Concordia National Archaeological Museum
The Concordia National Museum, the first state antiquarian institute in the post-unification Veneto, preserves the finds from the excavations of the ancient Roman colony Iulia Concordia and from the neighboring territory.
Inaugurated in 1888, the museum was built from scratch to accommodate the material that emerged during the successful excavations conducted by Dario Bertolini, a Portuguese lawyer with a passion for archeology, in the urban area and in the "Sepolcreto dei Militi" of Concordia Sagittaria, as well as the conserved in the collection of the notable Muschietti family and in the Episcopal Seminary.
The building, designed by the engineer Antonio Bon, has a structure in the shape of an early Christian basilica with three naves, both to evoke the early Christianity of Concordia and to reflect the stylistic taste of the time, which tends to re-propose structures with a medieval appeal.
The Museum largely preserves what was the nineteenth-century layout: on the ground floor is the large room with three naves in which architectural elements, steles and funerary monuments, portraits and epigraphic material are exhibited; in an adjoining room, to the right of the entrance, there are marble portraits, decorative elements belonging to public and private spaces of Concordia and coins found in the countryside around Concordia.
On the first floor, in the three rooms, materials pertaining to the pre-Roman phase of the site and various finds from the Roman era are exhibited, such as bronzes, bricks, ceramics, glass, plasters and gems.

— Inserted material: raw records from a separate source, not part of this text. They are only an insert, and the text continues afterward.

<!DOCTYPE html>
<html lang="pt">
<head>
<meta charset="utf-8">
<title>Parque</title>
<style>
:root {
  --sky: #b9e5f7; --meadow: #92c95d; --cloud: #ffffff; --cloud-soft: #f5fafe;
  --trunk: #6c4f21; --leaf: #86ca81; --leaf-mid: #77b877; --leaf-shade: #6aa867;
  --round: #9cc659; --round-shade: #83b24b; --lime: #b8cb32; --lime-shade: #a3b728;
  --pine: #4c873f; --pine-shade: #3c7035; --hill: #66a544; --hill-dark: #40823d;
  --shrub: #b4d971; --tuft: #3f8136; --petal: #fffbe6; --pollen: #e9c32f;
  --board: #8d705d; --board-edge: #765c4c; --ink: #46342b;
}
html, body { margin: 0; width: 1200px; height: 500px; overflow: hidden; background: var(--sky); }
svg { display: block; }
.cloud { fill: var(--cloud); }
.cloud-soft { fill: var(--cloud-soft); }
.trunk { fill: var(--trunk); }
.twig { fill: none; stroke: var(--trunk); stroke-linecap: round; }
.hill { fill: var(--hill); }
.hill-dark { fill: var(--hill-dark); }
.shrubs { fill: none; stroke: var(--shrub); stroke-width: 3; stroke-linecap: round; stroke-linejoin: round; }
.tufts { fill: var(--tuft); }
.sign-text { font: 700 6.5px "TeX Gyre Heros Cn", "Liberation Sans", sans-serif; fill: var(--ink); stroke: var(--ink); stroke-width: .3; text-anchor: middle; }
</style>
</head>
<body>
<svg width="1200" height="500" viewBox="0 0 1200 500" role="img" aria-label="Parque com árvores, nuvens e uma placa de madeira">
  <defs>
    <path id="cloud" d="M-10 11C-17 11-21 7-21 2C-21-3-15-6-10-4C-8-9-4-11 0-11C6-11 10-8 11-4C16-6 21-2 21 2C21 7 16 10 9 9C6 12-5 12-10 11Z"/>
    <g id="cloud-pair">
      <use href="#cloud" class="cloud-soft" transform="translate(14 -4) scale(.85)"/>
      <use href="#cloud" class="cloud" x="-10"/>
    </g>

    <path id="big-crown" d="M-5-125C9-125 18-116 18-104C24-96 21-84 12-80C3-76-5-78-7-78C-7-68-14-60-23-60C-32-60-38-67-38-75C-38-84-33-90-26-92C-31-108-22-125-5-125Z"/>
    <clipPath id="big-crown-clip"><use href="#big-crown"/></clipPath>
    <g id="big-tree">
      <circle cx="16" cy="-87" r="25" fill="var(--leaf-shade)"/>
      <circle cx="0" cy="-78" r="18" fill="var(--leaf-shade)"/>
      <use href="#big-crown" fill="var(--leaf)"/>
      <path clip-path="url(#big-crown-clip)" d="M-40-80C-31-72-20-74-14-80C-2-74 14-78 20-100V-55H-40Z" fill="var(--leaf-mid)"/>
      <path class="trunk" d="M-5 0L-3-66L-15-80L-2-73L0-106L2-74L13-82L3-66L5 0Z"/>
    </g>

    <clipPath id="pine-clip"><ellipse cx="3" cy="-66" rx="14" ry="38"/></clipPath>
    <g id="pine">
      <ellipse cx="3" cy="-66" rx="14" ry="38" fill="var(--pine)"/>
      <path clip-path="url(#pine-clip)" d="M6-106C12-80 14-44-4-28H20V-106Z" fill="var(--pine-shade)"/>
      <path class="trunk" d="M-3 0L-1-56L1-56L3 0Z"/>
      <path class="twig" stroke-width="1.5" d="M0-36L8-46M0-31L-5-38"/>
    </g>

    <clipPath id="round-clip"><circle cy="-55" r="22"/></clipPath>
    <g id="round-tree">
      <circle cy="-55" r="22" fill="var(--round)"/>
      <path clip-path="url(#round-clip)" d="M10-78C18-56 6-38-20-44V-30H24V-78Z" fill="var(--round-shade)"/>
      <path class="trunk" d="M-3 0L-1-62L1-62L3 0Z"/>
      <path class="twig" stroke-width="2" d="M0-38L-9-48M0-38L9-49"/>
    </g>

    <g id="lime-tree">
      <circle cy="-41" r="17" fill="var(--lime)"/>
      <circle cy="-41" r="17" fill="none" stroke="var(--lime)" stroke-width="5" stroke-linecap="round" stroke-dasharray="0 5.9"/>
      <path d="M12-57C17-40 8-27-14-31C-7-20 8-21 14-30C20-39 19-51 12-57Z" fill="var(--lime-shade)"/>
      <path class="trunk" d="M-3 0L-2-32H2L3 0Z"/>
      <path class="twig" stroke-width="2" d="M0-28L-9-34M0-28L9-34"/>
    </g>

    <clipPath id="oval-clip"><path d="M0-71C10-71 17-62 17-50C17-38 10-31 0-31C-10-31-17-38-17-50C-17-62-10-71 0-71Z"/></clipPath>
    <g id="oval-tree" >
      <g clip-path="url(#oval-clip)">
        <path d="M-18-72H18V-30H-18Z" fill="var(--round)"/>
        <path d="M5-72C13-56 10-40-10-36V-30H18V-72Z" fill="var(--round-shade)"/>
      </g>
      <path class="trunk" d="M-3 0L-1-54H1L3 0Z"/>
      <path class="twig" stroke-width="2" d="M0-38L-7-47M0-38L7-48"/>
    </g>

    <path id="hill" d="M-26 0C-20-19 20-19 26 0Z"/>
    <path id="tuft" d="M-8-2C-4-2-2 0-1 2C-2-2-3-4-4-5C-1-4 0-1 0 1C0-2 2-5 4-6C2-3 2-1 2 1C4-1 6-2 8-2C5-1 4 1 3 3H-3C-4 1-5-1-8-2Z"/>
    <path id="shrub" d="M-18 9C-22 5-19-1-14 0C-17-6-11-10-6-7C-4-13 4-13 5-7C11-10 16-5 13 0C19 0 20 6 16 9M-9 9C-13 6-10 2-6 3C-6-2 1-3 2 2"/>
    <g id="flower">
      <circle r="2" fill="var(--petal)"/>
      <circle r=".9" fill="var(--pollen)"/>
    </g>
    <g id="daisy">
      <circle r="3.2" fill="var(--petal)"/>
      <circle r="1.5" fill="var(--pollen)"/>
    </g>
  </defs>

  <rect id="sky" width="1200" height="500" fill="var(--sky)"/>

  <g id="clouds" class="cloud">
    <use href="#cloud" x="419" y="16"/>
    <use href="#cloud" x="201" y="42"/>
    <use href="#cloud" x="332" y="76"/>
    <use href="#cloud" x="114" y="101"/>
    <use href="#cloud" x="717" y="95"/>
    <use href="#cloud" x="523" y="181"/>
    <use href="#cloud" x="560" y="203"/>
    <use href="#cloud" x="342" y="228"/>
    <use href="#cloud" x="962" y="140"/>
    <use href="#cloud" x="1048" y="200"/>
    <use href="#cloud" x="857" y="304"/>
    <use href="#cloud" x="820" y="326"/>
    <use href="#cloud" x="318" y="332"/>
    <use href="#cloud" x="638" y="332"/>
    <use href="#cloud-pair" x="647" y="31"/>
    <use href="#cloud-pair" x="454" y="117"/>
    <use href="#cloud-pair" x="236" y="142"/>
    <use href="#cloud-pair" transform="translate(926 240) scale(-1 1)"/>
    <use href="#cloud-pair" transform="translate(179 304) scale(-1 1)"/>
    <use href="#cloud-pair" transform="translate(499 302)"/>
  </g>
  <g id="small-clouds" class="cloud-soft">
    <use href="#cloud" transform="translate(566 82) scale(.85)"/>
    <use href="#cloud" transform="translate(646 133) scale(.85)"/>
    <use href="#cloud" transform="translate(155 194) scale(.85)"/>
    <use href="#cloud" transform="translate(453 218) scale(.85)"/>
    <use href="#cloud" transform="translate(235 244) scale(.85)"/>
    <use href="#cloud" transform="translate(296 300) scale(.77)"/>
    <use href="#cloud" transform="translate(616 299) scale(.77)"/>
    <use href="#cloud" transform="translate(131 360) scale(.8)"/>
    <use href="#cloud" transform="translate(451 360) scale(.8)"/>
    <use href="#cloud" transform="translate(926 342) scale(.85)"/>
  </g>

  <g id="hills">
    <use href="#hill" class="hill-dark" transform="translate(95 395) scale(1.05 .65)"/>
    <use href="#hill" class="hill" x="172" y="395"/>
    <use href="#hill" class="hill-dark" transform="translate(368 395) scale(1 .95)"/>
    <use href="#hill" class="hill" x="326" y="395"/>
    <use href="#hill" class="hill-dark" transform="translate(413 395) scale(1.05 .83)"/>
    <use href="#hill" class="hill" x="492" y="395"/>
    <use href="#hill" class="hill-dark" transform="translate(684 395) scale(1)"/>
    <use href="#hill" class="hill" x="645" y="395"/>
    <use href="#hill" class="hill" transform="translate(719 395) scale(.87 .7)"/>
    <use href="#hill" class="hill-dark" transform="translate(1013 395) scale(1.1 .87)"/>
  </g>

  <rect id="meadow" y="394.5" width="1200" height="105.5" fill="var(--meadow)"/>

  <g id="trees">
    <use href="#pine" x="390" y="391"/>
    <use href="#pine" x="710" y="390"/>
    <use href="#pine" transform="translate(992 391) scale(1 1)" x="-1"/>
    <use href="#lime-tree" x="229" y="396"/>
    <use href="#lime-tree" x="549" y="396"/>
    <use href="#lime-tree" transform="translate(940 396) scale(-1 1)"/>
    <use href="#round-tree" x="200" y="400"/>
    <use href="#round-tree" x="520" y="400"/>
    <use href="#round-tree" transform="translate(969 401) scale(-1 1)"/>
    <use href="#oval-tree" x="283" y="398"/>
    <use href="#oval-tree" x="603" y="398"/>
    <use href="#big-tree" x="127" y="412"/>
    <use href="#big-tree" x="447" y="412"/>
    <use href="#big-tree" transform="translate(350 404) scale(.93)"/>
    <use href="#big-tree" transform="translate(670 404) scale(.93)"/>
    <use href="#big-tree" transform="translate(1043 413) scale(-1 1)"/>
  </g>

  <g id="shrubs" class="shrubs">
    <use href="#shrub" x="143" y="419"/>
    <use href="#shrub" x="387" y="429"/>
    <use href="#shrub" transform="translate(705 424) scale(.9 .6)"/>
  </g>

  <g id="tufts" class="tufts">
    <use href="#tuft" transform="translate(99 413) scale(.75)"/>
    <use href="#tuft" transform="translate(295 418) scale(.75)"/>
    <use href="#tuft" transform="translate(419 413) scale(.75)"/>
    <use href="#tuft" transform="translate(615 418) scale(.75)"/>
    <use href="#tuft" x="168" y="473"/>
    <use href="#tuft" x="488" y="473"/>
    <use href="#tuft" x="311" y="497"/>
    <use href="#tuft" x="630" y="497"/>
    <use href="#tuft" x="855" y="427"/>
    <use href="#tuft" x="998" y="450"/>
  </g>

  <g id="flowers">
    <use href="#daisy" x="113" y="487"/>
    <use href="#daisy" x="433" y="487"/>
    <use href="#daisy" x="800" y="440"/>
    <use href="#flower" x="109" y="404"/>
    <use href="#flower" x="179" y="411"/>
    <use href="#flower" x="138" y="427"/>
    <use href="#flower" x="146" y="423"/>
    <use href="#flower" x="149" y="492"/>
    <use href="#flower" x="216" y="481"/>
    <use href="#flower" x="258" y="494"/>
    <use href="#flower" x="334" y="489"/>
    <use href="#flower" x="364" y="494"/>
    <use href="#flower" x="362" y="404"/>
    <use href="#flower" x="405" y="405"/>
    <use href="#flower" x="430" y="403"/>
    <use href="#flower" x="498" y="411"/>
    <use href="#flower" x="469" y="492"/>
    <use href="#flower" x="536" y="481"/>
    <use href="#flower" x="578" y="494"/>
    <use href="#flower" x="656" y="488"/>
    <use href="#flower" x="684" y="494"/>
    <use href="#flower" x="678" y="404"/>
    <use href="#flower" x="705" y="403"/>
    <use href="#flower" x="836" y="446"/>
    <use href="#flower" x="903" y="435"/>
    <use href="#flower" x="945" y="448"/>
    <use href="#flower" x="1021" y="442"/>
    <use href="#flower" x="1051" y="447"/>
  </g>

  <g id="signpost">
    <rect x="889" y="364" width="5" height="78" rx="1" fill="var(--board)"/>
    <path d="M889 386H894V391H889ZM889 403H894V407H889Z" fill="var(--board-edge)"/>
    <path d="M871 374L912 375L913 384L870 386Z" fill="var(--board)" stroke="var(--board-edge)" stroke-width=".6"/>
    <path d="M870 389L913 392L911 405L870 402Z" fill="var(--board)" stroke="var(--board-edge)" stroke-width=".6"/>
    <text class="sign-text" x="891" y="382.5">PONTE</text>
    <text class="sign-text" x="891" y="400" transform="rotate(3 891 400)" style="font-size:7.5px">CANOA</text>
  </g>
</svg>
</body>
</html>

Some of the pieces unearthed during the most recent excavations are also presented, including early medieval material.